**What to do:** The output must reproduce each line of the data word for word.

"""

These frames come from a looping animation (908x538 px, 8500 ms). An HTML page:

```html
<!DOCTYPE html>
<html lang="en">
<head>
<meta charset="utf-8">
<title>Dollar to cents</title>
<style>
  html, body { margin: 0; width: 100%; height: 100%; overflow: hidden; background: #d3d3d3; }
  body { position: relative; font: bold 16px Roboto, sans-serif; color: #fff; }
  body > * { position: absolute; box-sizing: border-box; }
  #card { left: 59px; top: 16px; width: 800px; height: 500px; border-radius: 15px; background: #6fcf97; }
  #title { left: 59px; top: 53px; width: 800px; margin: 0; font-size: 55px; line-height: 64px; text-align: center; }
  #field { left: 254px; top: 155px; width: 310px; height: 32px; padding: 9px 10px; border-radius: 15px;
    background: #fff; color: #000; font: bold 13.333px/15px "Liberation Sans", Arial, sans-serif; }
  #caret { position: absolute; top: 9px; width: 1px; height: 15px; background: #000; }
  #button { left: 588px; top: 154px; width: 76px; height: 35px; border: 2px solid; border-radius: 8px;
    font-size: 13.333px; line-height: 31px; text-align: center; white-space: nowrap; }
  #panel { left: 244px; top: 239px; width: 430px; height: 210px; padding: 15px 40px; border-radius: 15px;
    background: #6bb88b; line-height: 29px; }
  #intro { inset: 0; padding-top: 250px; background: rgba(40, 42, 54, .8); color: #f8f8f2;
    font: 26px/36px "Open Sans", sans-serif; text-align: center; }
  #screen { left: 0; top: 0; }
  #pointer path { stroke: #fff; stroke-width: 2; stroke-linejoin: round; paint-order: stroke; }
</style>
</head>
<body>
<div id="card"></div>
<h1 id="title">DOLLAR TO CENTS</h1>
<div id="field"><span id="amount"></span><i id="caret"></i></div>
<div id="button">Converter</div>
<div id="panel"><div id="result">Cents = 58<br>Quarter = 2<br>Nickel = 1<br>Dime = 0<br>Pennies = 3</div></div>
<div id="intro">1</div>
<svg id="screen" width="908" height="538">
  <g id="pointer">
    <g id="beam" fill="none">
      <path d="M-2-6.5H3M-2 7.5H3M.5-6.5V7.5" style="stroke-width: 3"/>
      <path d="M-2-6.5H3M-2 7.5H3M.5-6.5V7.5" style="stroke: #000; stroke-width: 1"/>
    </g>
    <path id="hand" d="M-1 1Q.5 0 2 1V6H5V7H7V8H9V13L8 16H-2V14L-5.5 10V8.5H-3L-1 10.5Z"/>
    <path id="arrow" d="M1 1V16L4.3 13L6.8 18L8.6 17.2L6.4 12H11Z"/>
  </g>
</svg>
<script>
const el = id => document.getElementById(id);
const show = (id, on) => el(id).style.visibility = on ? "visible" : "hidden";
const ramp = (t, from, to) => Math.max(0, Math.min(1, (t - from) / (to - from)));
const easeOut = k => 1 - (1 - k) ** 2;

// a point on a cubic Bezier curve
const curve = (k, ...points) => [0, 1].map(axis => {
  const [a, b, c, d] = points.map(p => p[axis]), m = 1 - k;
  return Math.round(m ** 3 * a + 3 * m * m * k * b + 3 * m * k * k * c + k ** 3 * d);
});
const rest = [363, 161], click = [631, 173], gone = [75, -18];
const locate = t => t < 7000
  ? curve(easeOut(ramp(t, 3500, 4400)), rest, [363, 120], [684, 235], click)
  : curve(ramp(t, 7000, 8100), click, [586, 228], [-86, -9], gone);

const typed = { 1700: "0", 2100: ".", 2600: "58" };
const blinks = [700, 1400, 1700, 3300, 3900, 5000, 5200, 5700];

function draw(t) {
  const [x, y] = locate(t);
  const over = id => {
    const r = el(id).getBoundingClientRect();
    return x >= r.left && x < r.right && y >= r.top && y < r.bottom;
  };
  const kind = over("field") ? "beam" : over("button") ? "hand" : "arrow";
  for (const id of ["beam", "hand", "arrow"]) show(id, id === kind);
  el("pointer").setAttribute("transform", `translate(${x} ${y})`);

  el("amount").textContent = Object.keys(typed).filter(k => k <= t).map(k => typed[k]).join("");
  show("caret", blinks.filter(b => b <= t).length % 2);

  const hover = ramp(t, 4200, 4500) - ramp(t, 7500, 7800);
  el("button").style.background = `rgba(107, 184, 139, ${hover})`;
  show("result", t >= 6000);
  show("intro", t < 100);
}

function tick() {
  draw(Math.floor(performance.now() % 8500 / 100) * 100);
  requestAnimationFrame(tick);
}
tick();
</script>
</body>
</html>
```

"""

**Reply:**
These frames come from a looping animation (908x538 px, 8500 ms). An HTML page:

```html
<!DOCTYPE html>
<html lang="en">
<head>
<meta charset="utf-8">
<title>Dollar to cents</title>
<style>
  html, body { margin: 0; width: 100%; height: 100%; overflow: hidden; background: #d3d3d3; }
  body { position: relative; font: bold 16px Roboto, sans-serif; color: #fff; }
  body > * { position: absolute; box-sizing: border-box; }
  #card { left: 59px; top: 16px; width: 800px; height: 500px; border-radius: 15px; background: #6fcf97; }
  #title { left: 59px; top: 53px; width: 800px; margin: 0; font-size: 55px; line-height: 64px; text-align: center; }
  #field { left: 254px; top: 155px; width: 310px; height: 32px; padding: 9px 10px; border-radius: 15px;
    background: #fff; color: #000; font: bold 13.333px/15px "Liberation Sans", Arial, sans-serif; }
  #caret { position: absolute; top: 9px; width: 1px; height: 15px; background: #000; }
  #button { left: 588px; top: 154px; width: 76px; height: 35px; border: 2px solid; border-radius: 8px;
    font-size: 13.333px; line-height: 31px; text-align: center; white-space: nowrap; }
  #panel { left: 244px; top: 239px; width: 430px; height: 210px; padding: 15px 40px; border-radius: 15px;
    background: #6bb88b; line-height: 29px; }
  #intro { inset: 0; padding-top: 250px; background: rgba(40, 42, 54, .8); color: #f8f8f2;
    font: 26px/36px "Open Sans", sans-serif; text-align: center; }
  #screen { left: 0; top: 0; }
  #pointer path { stroke: #fff; stroke-width: 2; stroke-linejoin: round; paint-order: stroke; }
</style>
</head>
<body>
<div id="card"></div>
<h1 id="title">DOLLAR TO CENTS</h1>
<div id="field"><span id="amount"></span><i id="caret"></i></div>
<div id="button">Converter</div>
<div id="panel"><div id="result">Cents = 58<br>Quarter = 2<br>Nickel = 1<br>Dime = 0<br>Pennies = 3</div></div>
<div id="intro">1</div>
<svg id="screen" width="908" height="538">
  <g id="pointer">
    <g id="beam" fill="none">
      <path d="M-2-6.5H3M-2 7.5H3M.5-6.5V7.5" style="stroke-width: 3"/>
      <path d="M-2-6.5H3M-2 7.5H3M.5-6.5V7.5" style="stroke: #000; stroke-width: 1"/>
    </g>
    <path id="hand" d="M-1 1Q.5 0 2 1V6H5V7H7V8H9V13L8 16H-2V14L-5.5 10V8.5H-3L-1 10.5Z"/>
    <path id="arrow" d="M1 1V16L4.3 13L6.8 18L8.6 17.2L6.4 12H11Z"/>
  </g>
</svg>
<script>
const el = id => document.getElementById(id);
const show = (id, on) => el(id).style.visibility = on ? "visible" : "hidden";
const ramp = (t, from, to) => Math.max(0, Math.min(1, (t - from) / (to - from)));
const easeOut = k => 1 - (1 - k) ** 2;

// a point on a cubic Bezier curve
const curve = (k, ...points) => [0, 1].map(axis => {
  const [a, b, c, d] = points.map(p => p[axis]), m = 1 - k;
  return Math.round(m ** 3 * a + 3 * m * m * k * b + 3 * m * k * k * c + k ** 3 * d);
});
const rest = [363, 161], click = [631, 173], gone = [75, -18];
const locate = t => t < 7000
  ? curve(easeOut(ramp(t, 3500, 4400)), rest, [363, 120], [684, 235], click)
  : curve(ramp(t, 7000, 8100), click, [586, 228], [-86, -9], gone);

const typed = { 1700: "0", 2100: ".", 2600: "58" };
const blinks = [700, 1400, 1700, 3300, 3900, 5000, 5200, 5700];

function draw(t) {
  const [x, y] = locate(t);
  const over = id => {
    const r = el(id).getBoundingClientRect();
    return x >= r.left && x < r.right && y >= r.top && y < r.bottom;
  };
  const kind = over("field") ? "beam" : over("button") ? "hand" : "arrow";
  for (const id of ["beam", "hand", "arrow"]) show(id, id === kind);
  el("pointer").setAttribute("transform", `translate(${x} ${y})`);

  el("amount").textContent = Object.keys(typed).filter(k => k <= t).map(k => typed[k]).join("");
  show("caret", blinks.filter(b => b <= t).length % 2);

  const hover = ramp(t, 4200, 4500) - ramp(t, 7500, 7800);
  el("button").style.background = `rgba(107, 184, 139, ${hover})`;
  show("result", t >= 6000);
  show("intro", t < 100);
}

function tick() {
  draw(Math.floor(performance.now() % 8500 / 100) * 100);
  requestAnimationFrame(tick);
}
tick();
</script>
</body>
</html>
```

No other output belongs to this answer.